Craven District Council: Low carbon retrofit
Craven District Council unanimously declared a Climate Emergency in August 2019 and since then has taken big steps to reduce its energy demand and generate its own energy. It is committed to becoming carbon neutral by 2030.
The council formed a partnership scheme to make 30 homes and flats more thermally efficient, saving money for social housing residents on their bills. Improvement works – known as retrofit – aim to help improve these homes’ energy efficiency, making them easier to heat and keep warm, while fossil fuel use will be replaced by renewable, clean energy. The council also pledged to retrofit all its buildings by installing solar panels. Meanwhile, a few of the council buildings benefitted from roof insulation and heat pumps.
The Zero Carbon Craven project was boosted by the appointment of an environmental charity, Hubbub, which encouraged residents in the rural district to reduce their energy consumption at home and save money during winter via webinars, leaflets and website information.
In addition, the council worked collaboratively with social landlord Yorkshire Housing to retrofit 30 houses and flats.
Generating energy from renewables such as the sun or wind doesn’t produce any emissions. It’s also improved properties by at least one EPC (energy performance certificate) band which will help reduce the impact of rising energy prices while cutting carbon emissions by 30 tonnes.

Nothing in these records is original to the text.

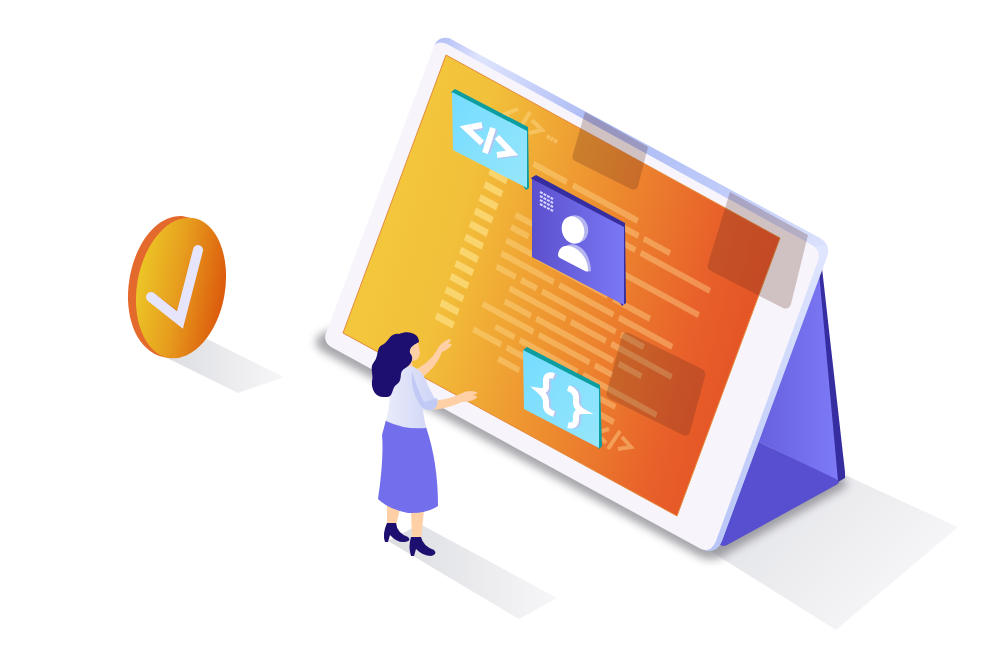
<!DOCTYPE html>
<html lang="en">
<head>
<meta charset="utf-8">
<title>Coding on a tablet</title>
<style>
:root {
  --paper: #ffffff;
  --frame: #f7f5fb;
  --violet: #726eec;
  --violet-mid: #574fcf;
  --violet-dark: #362da0;
  --navy: #1d0f70;
  --sky: #84dffd;
  --teal: #0b9da0;
  --skin: #ffd0a6;
  --code: #ffe09a;
  --coin-edge: #e4692d;
}
html, body { margin: 0; background: var(--paper); overflow: hidden; }
svg { display: block; width: 1000px; height: 667px; }
.frame { fill: var(--frame); }
.code-lines { fill: none; stroke: var(--code); stroke-width: 6; opacity: .38; }
.code-tag { fill: none; stroke: var(--code); stroke-width: 4; opacity: .4; }
.line-numbers { fill: none; stroke: #ffe48a; stroke-width: 7; opacity: .65; }
.card-shadow { fill: #5c2a1e; opacity: .25; }
.sky { fill: url(#sky-card); }
.teal { fill: var(--teal); }
.violet { fill: var(--violet); }
.violet-mid { fill: var(--violet-mid); }
.violet-dark { fill: var(--violet-dark); }
.navy { fill: var(--navy); }
.skin { fill: var(--skin); }
.white { fill: #ffffff; }
.glyph { fill: none; stroke: #ffffff; stroke-width: 6; stroke-linejoin: miter; }
.glyph-depth { fill: none; stroke: #b6c4f2; stroke-width: 6; }
</style>
</head>
<body>
<svg viewBox="0 0 1000 667" role="img" aria-label="A woman touches code on a giant standing tablet, with a check mark coin beside her">
  <defs>
    <linearGradient id="screen" gradientUnits="userSpaceOnUse" x1="385" y1="200" x2="760" y2="300">
      <stop offset="0" stop-color="#f3c73b"/>
      <stop offset=".2" stop-color="#f2c03a"/>
      <stop offset=".5" stop-color="#ee9430"/>
      <stop offset=".85" stop-color="#e8602a"/>
      <stop offset="1" stop-color="#e55426"/>
    </linearGradient>
    <linearGradient id="edge" gradientUnits="userSpaceOnUse" x1="440" y1="40" x2="825" y2="260">
      <stop offset="0" stop-color="#b5c0f6"/>
      <stop offset=".1" stop-color="#dfe4fd"/>
      <stop offset=".4" stop-color="#a9b8f4"/>
      <stop offset=".8" stop-color="#c5d0fa"/>
      <stop offset="1" stop-color="#dce3fd"/>
    </linearGradient>
    <linearGradient id="side" x1="0" y1="0" x2="0" y2="1">
      <stop offset="0" stop-color="#e0e6fe"/>
      <stop offset="1" stop-color="#b7c5f7"/>
    </linearGradient>
    <linearGradient id="stand" x1="0" y1="0" x2="1" y2="0">
      <stop offset="0" stop-color="#625ad9"/>
      <stop offset="1" stop-color="#7d7af7"/>
    </linearGradient>
    <linearGradient id="coin" x1="0" y1="0" x2="1" y2="0">
      <stop offset="0" stop-color="#ecc526"/>
      <stop offset=".45" stop-color="#e79e1e"/>
      <stop offset="1" stop-color="#dc5a0c"/>
    </linearGradient>
    <linearGradient id="sky-card" x1="0" y1="0" x2="1" y2="1">
      <stop offset="0" stop-color="#75dcff"/>
      <stop offset="1" stop-color="#97e6fb"/>
    </linearGradient>
    <linearGradient id="profile" x1="0" y1="0" x2="1" y2="0">
      <stop offset="0" stop-color="#5b50cd"/>
      <stop offset="1" stop-color="#7b78f5"/>
    </linearGradient>
    <linearGradient id="blouse" x1="0" y1="0" x2="1" y2="0">
      <stop offset="0" stop-color="#e9ebfa"/>
      <stop offset="1" stop-color="#cdd4f6"/>
    </linearGradient>
    <linearGradient id="floor-shadow" x1="0" y1="0" x2="1" y2=".6">
      <stop offset="0" stop-color="#dfe0e4"/>
      <stop offset="1" stop-color="#f8f8fa"/>
    </linearGradient>
    <linearGradient id="long-shadow" x1="0" y1="0" x2="1" y2="0">
      <stop offset="0" stop-color="#dcdde1"/>
      <stop offset="1" stop-color="#f7f7f9"/>
    </linearGradient>
    <filter id="soft" x="-10%" y="-10%" width="120%" height="120%"><feGaussianBlur stdDeviation="4"/></filter>
    <clipPath id="screen-area"><polygon points="446,55 780,238 677,516 343,333"/></clipPath>
  </defs>

  <g id="floor-shadows">
    <polygon points="710,551 845,475 958,527 836,630" fill="url(#floor-shadow)"/>
    <polygon points="165,357 205,338 284,377 238,393" fill="url(#long-shadow)"/>
    <polygon points="388,541 420,524 557,598 519,619" fill="url(#long-shadow)"/>
    <path d="M330 330Q308 338 320 350L700 557Q714 564 730 552L848 486 838 470 700 530Z" fill="#77777f" opacity=".65" filter="url(#soft)"/>
  </g>

  <g id="check-coin">
    <path d="M182 216C150 215 127 258 128 300C129 332 145 358 172 358L190 350 195 219Z" fill="var(--coin-edge)"/>
    <ellipse cx="181" cy="288" rx="44" ry="71" transform="rotate(10 181 288)" fill="url(#coin)"/>
    <path d="M149 295L178 317L195 248" transform="translate(3 2)" fill="none" stroke="#d5641c" stroke-width="9" stroke-linecap="round"/>
    <path d="M151 297L180 320L198 250" fill="none" stroke="#e6e5fb" stroke-width="10" stroke-linecap="round"/>
  </g>

  <g id="tablet-stand">
    <polygon class="violet-dark" points="815,260 822,268 845,472 845,478 838,482 826,470"/>
    <polygon points="819,272 838,481 757,441 740,450" fill="url(#stand)"/>
    <path class="violet-mid" d="M757 441L836 479Q842 482 836 485L727 545Q720 548 718 541Z"/>
  </g>

  <g id="tablet">
    <path d="M434 46Q438 36 449 38L820 238Q829 243 828 252L722 540Q718 552 706 551L690 530Z" fill="url(#edge)"/>
    <path d="M826 245Q829 249 827 257L722 541Q718 552 706 551L800 250Z" fill="url(#side)"/>
    <path class="frame" d="M434 46Q438 40 447 44L812 245Q821 250 818 261L716 541Q711 553 701 549L331 347Q323 342 326 333Z"/>
    <polygon points="446,55 780,238 677,516 343,333" fill="url(#screen)" stroke="#e58a3c" stroke-width="1"/>

    <g id="code" clip-path="url(#screen-area)">
      <g transform="matrix(.877 .48 -.347 .938 446 55)">
        <path class="line-numbers" d="M82 82h20M82 96h20M82 110h20M82 124h20M82 138h20M82 152h20M82 166h20M82 180h20M82 194h20M82 208h20M82 222h20M82 236h20"/>
        <path class="code-lines" d="M121 54h38M166 54h74
          M150 67h96M252 67h30
          M220 81h28M254 81h79
          M122 108h28M228 108h103
          M122 121h20M148 121h70M224 121h28
          M122 135h30M158 135h80M244 135h42
          M122 149h60M188 149h62M256 149h61
          M122 163h22M150 163h18M174 163h84M264 163h26
          M142 176h64M212 176h40M258 176h69
          M142 190h30M178 190h88M272 190h26
          M122 203h58M186 203h58M250 203h20
          M142 217h22M170 217h66M242 217h84
          M122 230h32M160 230h28M194 230h62M262 230h22
          M156 244h24M186 244h36M228 244h60"/>
      </g>
      <path class="code-tag" d="M518 109L505 114L515 124M530 112L519 130M532 120L542 130L529 133M547 136l3 2M551 138l2 2M554 140l3 2"/>
      <path class="code-tag" d="M609 429L596 433L606 443M620 431L608 449M622 437L631 447L618 449"/>
    </g>

    <g id="card-shadows">
      <path class="card-shadow" d="M585 112L648 147L638 186Q636 191 631 189L575 161Q571 159 573 154Z"/>
      <path class="card-shadow" d="M730 192L808 235L791 304Q789 310 783 308L711 271Q707 269 708 264Z"/>
      <path class="card-shadow" d="M622 336Q624 331 629 333L702 369Q706 371 705 376L690 432Q688 437 683 435L610 399Q605 396 607 391Z"/>
    </g>
  </g>

  <g id="tag-card">
    <path class="teal" d="M451 92L455 89L528 127L529 188L526 190L521 183Z"/>
    <polygon class="sky" points="452,92 527,131 527,188 453,150"/>
    <g id="tag-glyph">
      <path class="glyph-depth" d="M483 127L467 129L483 144M495 129L487 153M498 138L513 154L498 156"/>
      <path class="glyph" d="M482 125L466 128L482 143M493 128L485 153M497 137L512 153L497 155"/>
    </g>
  </g>

  <g id="profile-card">
    <path class="violet-dark" d="M531 178L536 175L625 223L626 303L622 306L612 290Z"/>
    <polygon points="532,179 624,227 624,305 532,257" fill="url(#profile)"/>
    <path d="M540 192l13 7M540 196l13 7M540 200l13 7M540 204l13 7" fill="none" stroke="#d9d7ff" stroke-width="2" stroke-dasharray="3 1"/>
    <g fill="#b5b6ef">
      <ellipse cx="576" cy="229" rx="12" ry="14" transform="rotate(-18 576 229)"/>
      <path d="M562 253C565 237 590 243 591 271L587 272Z"/>
    </g>
    <ellipse class="white" cx="573" cy="230" rx="11" ry="14" transform="rotate(-18 573 230)"/>
    <path class="white" d="M558 255C560 236 588 249 588 270Q588 272 585 271L560 258Q558 257 558 255Z"/>
  </g>

  <g id="braces-card">
    <path class="teal" d="M523 350L527 347L600 385L602 446L599 449L590 438Z"/>
    <polygon class="sky" points="523,350 599,389 599,448 524,409"/>
    <g id="braces-glyph">
      <path class="glyph-depth" d="M556 377Q547 374 548 384Q549 393 543 393Q549 398 548 405Q547 412 556 414M570 388Q579 391 578 400Q577 407 583 411Q577 412 578 420Q578 428 570 425"/>
      <path class="glyph" d="M554 376Q545 373 546 383Q547 392 540 391Q547 397 546 404Q545 411 554 414M568 388Q577 391 576 400Q575 407 582 411Q575 411 576 419Q576 427 568 425"/>
    </g>
  </g>

  <g id="woman">
    <g id="legs">
      <path class="skin" d="M387 500L401 505L396 525H387ZM411 510H424L421 539H412Z"/>
      <path class="navy" d="M387 523H396Q397 533 408 537Q412 541 405 542Q397 543 390 535L388 542H385Q382 534 387 523Z"/>
      <path class="navy" d="M411 537H421Q423 546 434 550Q438 554 431 556Q423 556 416 549L414 556H411Q408 547 411 537Z"/>
    </g>
    <path class="skin" d="M411 372Q430 363 437 350Q440 343 449 339Q453 339 448 344Q454 343 450 347Q447 350 442 352Q437 367 420 379Z"/>
    <path class="skin" d="M427 401Q446 401 460 394Q468 389 476 392Q480 393 473 395Q480 396 475 399Q470 402 462 402Q447 409 430 410Z"/>
    <path class="skin" d="M404 347Q410 341 418 342L420 353Q419 361 412 361L413 369L397 374Z"/>
    <path class="violet" d="M386 420L426 427Q438 462 438 506Q426 514 408 513Q388 509 378 499Q384 458 382 435Z"/>
    <path d="M395 374Q407 364 414 367Q424 372 428 386L436 401Q438 408 432 410Q424 411 422 406L426 428Q405 430 386 421Q391 403 389 388Z" fill="url(#blouse)"/>
    <path d="M412 371Q417 389 424 402Q430 401 437 398Q439 406 434 409Q424 412 420 405Q410 390 412 371Z" fill="#c0caf4"/>
    <path class="navy" d="M419 342C419 333 408 330 399 334C390 332 388 343 382 345C376 348 379 356 374 362C369 368 374 374 372 381C371 390 376 398 385 397C394 398 391 389 396 385C404 380 398 373 404 369C413 364 414 357 410 353C409 348 413 345 419 342Z"/>
  </g>
</svg>
</body>
</html>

In addition, the 30 properties benefitted from solar panels and air source heat pumps. This deep retrofit would help lower people’s energy bills and provide warm and secure housing, which in turn would help improve living conditions.
The aim of the programme is to save 266 tonnes of carbon, which is equivalent to saving over 12,000 trees.
Almost 800 solar panels have been fitted in total to most of council buildings and it is estimated Craven and its successor council will save nearly £130,000 a year in energy costs for the next 10-25 years (based on latest energy prices).